With this in mind, be prepared when you contact your landlords, lenders, and bankers. Have your financial information already in hand and documented in an easily legible way so that when you approach them for help, they can quickly identify the problems and help to create a workable solution. Likewise, speak with your advisors. Your attornies, financial advisors, and tax professionals can be an enormous help in this situation. If you don’t have a financial advisor, get one! The value that they provide is far greater than the cost of their fees.
In addition, we can’t reasonably expect our clientele to pay us when we can’t provide them with a service. During this time, a good way to mitigate some of the damage to your cash flow is to be creative with your services. A great example of this is a daycare that could no longer receive children. Because of this, they created a curriculum for parents to use with their children while they are stuck at home. Likewise, they created virtual playrooms for the children to stay connected with their friends.
One of the things that we, as financial planners, always push for is less government handling of our small business owner’s businesses. If this is true during times of prosperity we don’t want to rely too heavily on the government during times of struggle either. However, I want to apprise you of all the avenues that are available to small business owners.
Recently, the President signed into effect, the Families First Coronavirus Response Act. Essentially, this offers a paid leave benefit to eligible workers in which they must take 14 or more days of leave from their work due to the qualifying COVID-19-related reasons. Eligible workers will receive a benefit for a month (up to three months) that is equal to two-thirds of their average monthly salary with a $4,000 cap. It is important to note that the benefit will be based on the most recent year of wages OR self-employment income. Typically, the self-employed have been ineligible for unemployment style benefits.
The program, which will be administered by the Social Security Administration, has specified five key points:

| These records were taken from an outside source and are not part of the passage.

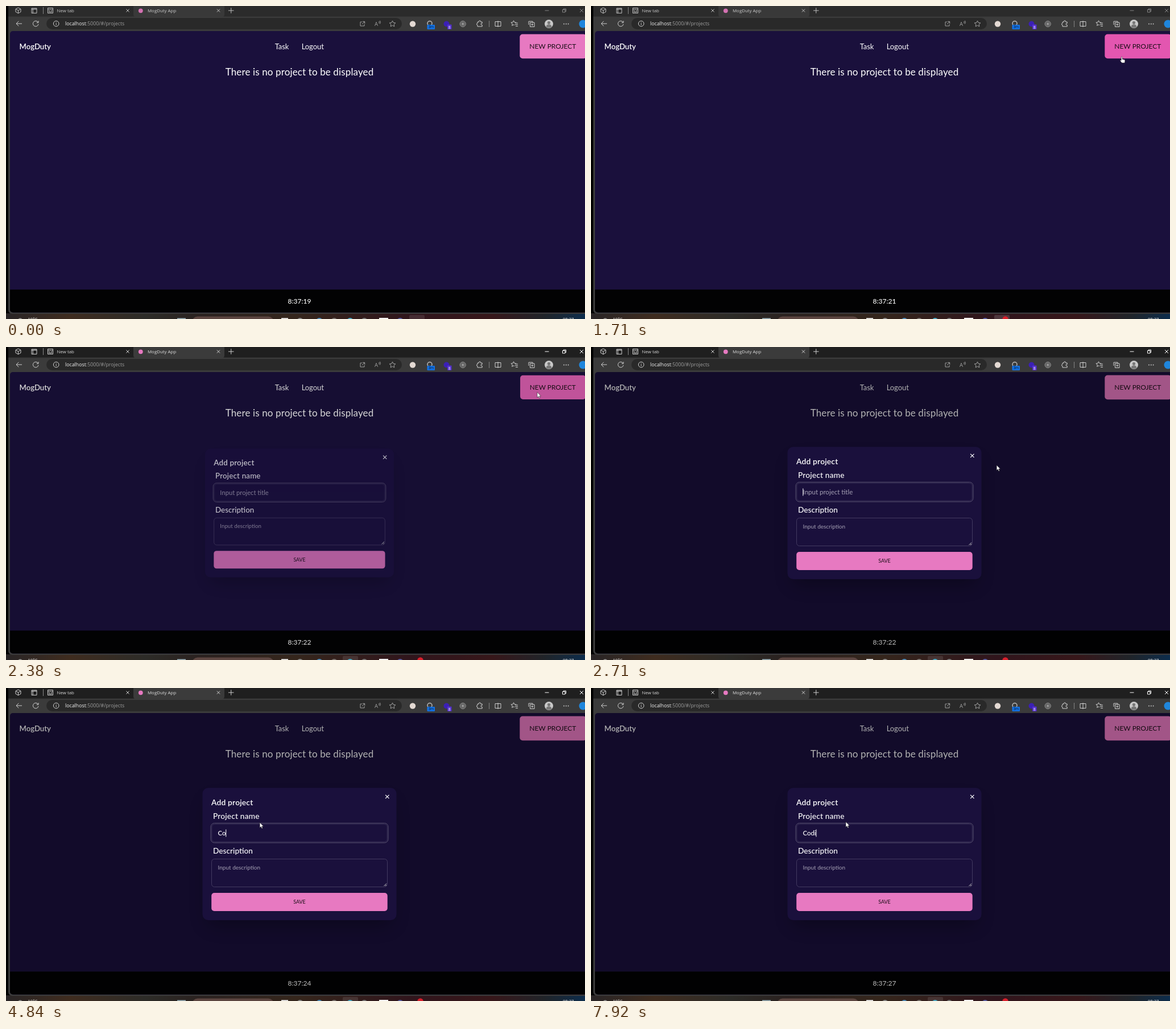
An HTML page that plays this animation: 1018 px wide and 550 px high, repeating every 8 s.

```html
<!DOCTYPE html>
<html lang="en">
<head>
<meta charset="utf-8">
<title>To-do app</title>
<style>
  html, body { margin: 0; width: 100%; height: 100%; overflow: hidden; background: #000; }
  svg { display: block; width: 1018px; height: 550px; }
  .app text { font-family: Lato, Inter, sans-serif; fill: #fff; }
  .ui text, .taskbar text { font-family: "Open Sans", "Noto Sans", sans-serif; }
  .mid { text-anchor: middle; }
  .line { fill: none; stroke: #cfcfcf; stroke-width: 1; stroke-linejoin: round; }
  .app .dark { fill: #1b0e17; }
  .app .hint { fill: #a5a0b4; }
</style>
</head>
<body>
<svg id="stage" viewBox="0 0 1018 550" xmlns="http://www.w3.org/2000/svg"></svg>
<script>
const LOOP = 8000;
const PINK = [231, 121, 193], HOVER = [227, 86, 176];
const OPEN = 2310, FOCUS = 2250;

const text = (x, y, size, str, attrs = '') =>
  `<text x="${x}" y="${y}" font-size="${size}" ${attrs}>${str}</text>`;
const rect = (x, y, w, h, fill, r = 0, attrs = '') =>
  `<rect x="${x}" y="${y}" width="${w}" height="${h}" rx="${r}" fill="${fill}" ${attrs}/>`;
const disc = (x, y, r, fill, attrs = '') =>
  `<circle cx="${x}" cy="${y}" r="${r}" fill="${fill}" ${attrs}/>`;
const line = (d, attrs = '') => `<path class="line" d="${d}" ${attrs}/>`;
const cross = (x, y, r) => `M${x - r} ${y - r}l${2 * r} ${2 * r}m0 ${-2 * r}l${-2 * r} ${2 * r}`;
const star = (x, y, r) => 'M' + Array.from({ length: 10 }, (_, i) => {
  const a = i * Math.PI / 5 - Math.PI / 2, d = i % 2 ? r * 0.48 : r;
  return `${(x + d * Math.cos(a)).toFixed(1)} ${(y + d * Math.sin(a)).toFixed(1)}`;
}).join('L') + 'Z';

const browser = `
  ${rect(4, -8, 1024, 549, '#3b3b3b', 7)}
  <rect id="titlebar" x="4" y="0" width="1014" height="18.5"/>
  <g id="tabs">
    ${rect(224, -6, 160, 26, '#3b3b3b', 5)}
    ${line('M21.5 3l4.5 2.3v5l-4.5 2.5-4.5-2.5v-5zM17 5.3l4.5 2.5L26 5.3M21.5 7.8v5')}
    ${line('M45 4h9v8.5h-9zM45 5.5h9M47.3 6v6.5', 'stroke-width="1.3"')}
    ${line('M65.5 2v12', 'stroke-opacity=".6"')}
    ${line('M73.5 3.5h9v9h-9zM73.5 6h9M75 8.5h2m2 0h2M75 10.5h6')}
    ${text(89.5, 11, 7.9, 'New tab', 'fill="#d8d8d8"')}
    ${line(cross(214, 8, 2.6))}
    ${disc(236.8, 8.3, 3.9, '#e779c1')}
    ${text(249, 11, 7.9, 'MogDuty App', 'fill="#dedede"')}
    ${line(cross(373.5, 8, 2.6))}
    ${line('M391 8h9.5m-4.75-4.75v9.5')}
  </g>
  <path id="controls" class="line" d="M947.5 8h7M978.5 6.5h4.5v4.5h-4.5zM980 6.3V5h4.5v4.7h-1.3${cross(1012, 8, 3)}"/>
  ${line('M18 31h10m-10 0l4.3-4.3M18 31l4.3 4.3', 'stroke-width="1.2"')}
  ${line('M56.5 28.8a4.8 4.8 0 1 0 .5 3M57 26v3.2h-3.2', 'stroke-width="1.2"')}
  ${rect(71, 21, 625, 20, '#292929', 10)}
  ${disc(88.2, 31, 4.8, 'none', 'stroke="#cfcfcf"')}
  ${line('M88.2 30.3v3.2M88.2 28.3v1')}
  ${text(104, 34.3, 8.8, 'localhost<tspan fill="#9d9d9d">:5000/#/projects</tspan>', 'fill="#f2f2f2"')}
  <g opacity=".72">
    ${line('M626 28h-3v7h7v-3M627 27.3h3.7V31m0-3.7l-4.7 4.7')}
    ${text(648, 34.5, 9.5, 'A', 'fill="#cfcfcf"')}
    ${line('M655.5 27q1.6 1.5 0 3.4m1.8-4.6q2.2 2.8 0 5.6')}
    ${line(star(679.5, 31.5, 5.6))}
  </g>
  ${disc(715, 31.5, 5.2, '#e3d9d3')}
  ${disc(745, 30.5, 4, 'none', 'stroke="#bbb" stroke-width="1.5"')}
  ${rect(740.5, 33, 13.5, 8, '#1473e6', 1)}
  ${text(747.3, 39.4, 6.5, '3m', 'class="mid" fill="#061b38"')}
  ${disc(774.5, 31.5, 5, '#3b20b5')}
  ${rect(776, 32.5, 7.5, 8.5, '#5430d0', 1)}
  ${text(779.8, 39.5, 7, '8', 'class="mid" fill="#fff"')}
  ${[5, 2.9].map(r => disc(803.2, 31.5, r, 'none', 'stroke="#c8c8c8" stroke-width=".8"')).join('')}
  ${disc(803.2, 31.5, 1.3, '#d8d8d8')}
  ${line('M829 28h2.4q-.4-2.3 1.6-2.3t1.6 2.3h2.6v2.4q-2.3-.2-2.3 1.4t2.3 1.5V36H829v-2.6q-1.5 0-1.5-1.5t1.5-1.5z')}
  ${line('M849.5 26v11', 'stroke-opacity=".5"')}
  ${line('M860 27.5h10v8h-10zM865 26v11')}
  ${line(star(892.5, 30.5, 4.8))}
  ${rect(894, 29.5, 7, 7, '#3b3b3b')}
  ${line('M895 30h5m-5 2.7h5m-4 2.7h4')}
  ${line('M919 33v-6h7v2M921.5 29h7.5v7.5h-7.5zM925.2 30.7v4m-2-2h4')}
  ${disc(954.5, 31.5, 7.5, '#c9c9c9')}
  ${disc(954.5, 29.3, 2.6, '#777')}
  <path d="M949.5 36.5a5 4.3 0 0 1 10 0a7.5 7.5 0 0 1-10 0" fill="#777"/>
  ${[981, 984.8, 988.6].map(x => disc(x, 31.5, .9, '#d0d0d0')).join('')}
  ${disc(1014.5, 31.5, 7, '#1f86dc')}`;

const modal = `
  <g id="modal">
    ${rect(354, 199, 324, 218, '#000', 12, 'opacity=".3" filter="url(#shade)"')}
    ${rect(345.5, 175.5, 341, 232.5, '#1a103c', 10)}
    ${line(cross(670.3, 191, 3.2), 'style="stroke:#fff;stroke-width:1.2"')}
    ${text(361, 205.6, 13.8, 'Add project', 'font-weight="600" letter-spacing=".2"')}
    ${text(364, 229.6, 13.7, 'Project name', 'font-weight="500" letter-spacing=".2"')}
    ${rect(360, 237.5, 312, 34.5, 'none', 6.5, 'stroke="#57506f"')}
    ${rect(361.8, 239.3, 308.4, 31, 'none', 5, 'stroke="#423960" stroke-width=".8"')}
    ${text(372.5, 259, 11.5, 'Input project title', 'id="titleHint" class="hint"')}
    ${text(372.5, 259, 11.4, '', 'id="typed" font-weight="500"')}
    <rect id="caret" y="248.5" width="1" height="13" fill="#fff"/>
    ${text(364, 290.9, 13.7, 'Description', 'font-weight="500"')}
    ${rect(361.5, 300.5, 309, 49, 'none', 5, 'stroke="#483f65" stroke-width=".9"')}
    ${text(372.5, 319, 10, 'Input description', 'class="hint"')}
    ${line('M664.5 348l4.5-4.5m-2 4.5l2-2')}
    ${rect(361.2, 360, 309.5, 32, '#e779c1', 5)}
    ${text(516, 379.2, 9, 'SAVE', 'class="mid dark"')}
  </g>`;

const app = `
  <g class="app" clip-path="url(#page)">
    ${rect(7, 44, 1012, 495, '#1a103c')}
    ${text(23.5, 76.4, 13.2, 'MogDuty', 'font-weight="600"')}
    ${text(472.7, 76, 12.9, 'Task')}
    ${text(519.7, 76, 12.9, 'Logout')}
    <g id="button">
      <rect id="buttonFill" x="903.3" y="49.5" width="117" height="42.7" rx="5"/>
      ${text(961.3, 75.2, 12, 'NEW PROJECT', 'class="mid dark"')}
    </g>
    ${text(516, 122.2, 17, 'There is no project to be displayed', 'class="mid" letter-spacing=".13"')}
    ${rect(7, 498.3, 1012, 41, '#020203')}
    ${text(516, 523, 12, '', 'id="clock" class="mid" font-weight="500"')}
    <rect id="dim" x="7" y="44" width="1012" height="495"/>
    ${modal}
  </g>`;

const taskbar = `
  <g class="taskbar">
    ${rect(0, 540, 1018, 10, 'url(#desk)')}
    ${disc(25, 553, 4.5, '#999')}
    ${text(38.5, 553.2, 7.6, '10°C', 'fill="#fff"')}
    ${rect(301, 548.5, 15, 6, '#9bb3bd')}
    ${rect(327, 545.5, 144, 20, '#5c4540', 10)}
    <rect id="activeApp" y="543" width="27" height="20" rx="2" fill="#fff"/>
    ${rect(484, 548.3, 12, 5, '#eee')}
    ${[[517, '#888'], [551, '#4d8fbf'], [577, '#77706c'], [605, '#48aeca'], [630, '#777'], [693, '#5960a8']]
      .map(([x, c]) => disc(x, 554, 6, c)).join('')}
    ${rect(656, 548, 16, 5, '#f5f5f5')}
    <circle id="record" cx="728.5" cy="550.5" r="5.2" fill="#d8202c"/>
    ${text(979, 553.2, 7.6, '08:37', 'fill="#fff"')}
  </g>`;

const deskStops = [[0, '#292526'], [11, '#3f2c1f'], [24, '#2d2c28'], [34, '#2a211f'], [50, '#35261c'],
  [70, '#30151c'], [84, '#37171a'], [93, '#202429'], [100, '#0d2d4c']];

document.getElementById('stage').innerHTML = `
  <defs>
    <clipPath id="page"><rect x="7" y="44" width="1030" height="494.5" rx="5"/></clipPath>
    <filter id="shade" x="-30%" y="-30%" width="160%" height="160%"><feGaussianBlur stdDeviation="16"/></filter>
    <linearGradient id="desk">${deskStops.map(([o, c]) => `<stop offset="${o}%" stop-color="${c}"/>`).join('')}</linearGradient>
  </defs>
  ${taskbar}
  <g class="ui">${browser}</g>
  ${app}
  <path id="arrow" d="M0 0v9.2l2.1-2 1.5 3.4 1.5-.7-1.5-3.2h2.9z" fill="#fff" stroke="#111" stroke-width=".5"/>
  <path id="hand" d="M-1 .8q1-1.3 2 0v3.8l3.5.8q1.4.4 1.2 2l-.6 3.7h-5l-3-3.8q-.5-1.3.9-1.2l1 .8z"
    fill="#fff" stroke="#111" stroke-width=".5"/>`;

const el = Object.fromEntries([...document.querySelectorAll('[id]')].map(e => [e.id, e]));
const set = (e, attrs) => { for (const k in attrs) e.setAttribute(k, attrs[k]); };
const progress = (t, start, length) => Math.min(1, Math.max(0, (t - start) / length));
const easeOut = (u, power) => 1 - (1 - u) ** power;
const latest = (list, t) => list.reduce((v, [at, next]) => t >= at ? next : v, list[0][1]);

// Pointer stops: time, x, y
const route = [[200, 728, 556], [1000, 933, 91.5], [1650, 933, 91.5], [1920, 934, 79.5], [2400, 934, 79.5],
  [2710, 714, 207.5], [2970, 505, 240], [3380, 441.5, 238], [3580, 441.5, 238], [3650, 442.5, 237.5],
  [3790, 443, 237], [3910, 444, 236.5], [4110, 444.5, 236.5], [4240, 446, 236.5], [5600, 446.5, 236.3],
  [5630, 448, 235.3], [8000, 448, 235.3]];
const ticks = [[0, 19], [70, 20], [1050, 21], [2190, 22], [3110, 23], [4110, 24], [5100, 25], [6120, 26], [7120, 27]];
const typing = [[0, ''], [4500, 'C'], [4840, 'Co'], [5980, 'Cod'], [6710, 'Codn'], [7590, 'Cod'], [7920, 'Codi']];
const caretStates = [[0, 0], [2440, 1], [2840, 0], [3380, 1], [3910, 0], [4440, 1], [5360, 0], [5910, 1],
  [6250, 0], [6600, 1], [7390, 0], [7920, 1]];

function pointerAt(t) {
  const i = route.findIndex(p => p[0] > t);
  if (i < 1) return route[i < 0 ? route.length - 1 : 0].slice(1);
  const [a, b] = [route[i - 1], route[i]];
  let u = progress(t, a[0], b[0] - a[0]);
  if (i === 1) u = easeOut(u, 1.6);
  return [1, 2].map(k => a[k] + (b[k] - a[k]) * u);
}

function draw(t) {
  const focused = t >= FOCUS;
  set(el.titlebar, { fill: focused ? '#1f1f1f' : '#2b2b2b' });
  set(el.tabs, { opacity: focused ? 1 : .9 });
  set(el.controls, { style: `stroke:${focused ? '#fff' : '#858585'}` });
  set(el.activeApp, { x: focused ? 592 : 709, opacity: focused || t < 300 ? .1 : .14 });
  set(el.record, { opacity: t < 300 ? 0 : 1 });

  const hover = progress(t, 980, 200) - progress(t, OPEN, 200);
  const color = PINK.map((c, i) => Math.round(c + (HOVER[i] - c) * hover));
  const press = t >= 2190 ? .98 + .02 * progress(t, OPEN, 200) : 1;
  set(el.buttonFill, { fill: `rgb(${color})` });
  set(el.button, { transform: `translate(961.5 71) scale(${press}) translate(-961.5 -71)` });

  const u = progress(t, OPEN, 200), shown = easeOut(u, 3);
  set(el.dim, { opacity: .3 * easeOut(u, 1.7) });
  set(el.modal, {
    opacity: shown,
    transform: `translate(516 291.5) scale(${.9 + .1 * shown}) translate(-516 -291.5)`
  });

  el.clock.textContent = '8:37:' + latest(ticks, t);
  el.typed.textContent = latest(typing, t);
  set(el.titleHint, { opacity: el.typed.textContent ? 0 : 1 });
  set(el.caret, { x: 372.3 + el.typed.getComputedTextLength(), opacity: latest(caretStates, t) });

  const [x, y] = pointerAt(t);
  const pointing = t < OPEN && x > 903 && y < 93;
  set(el.arrow, { transform: `translate(${x} ${y})`, opacity: pointing || t < 200 ? 0 : 1 });
  set(el.hand, { transform: `translate(${x} ${y})`, opacity: pointing ? 1 : 0 });
}

const start = performance.now();
function tick() {
  draw((performance.now() - start) % LOOP);
  requestAnimationFrame(tick);
}
tick();
</script>
</body>
</html>
```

As business owners, we must be prepared for any possible eventuality. Maybe the effects of this pandemic caught us by surprise but the entrepreneurial spirit that has led us to get up, dust ourselves off, and try again is the same one that will see us through this crisis, helping us to stay positive during COVID. With determination, communication with our lenders, a little creative thinking, and some well thought out planning, we will come back better than before.
If you don’t already have a qualified financial planner or if you’re dissatisfied with their guidance, the Financially Simple business advisory team is here to help.
Have questions? Financially Simple is here to help guide you through all of your business concerns. Contact us, today!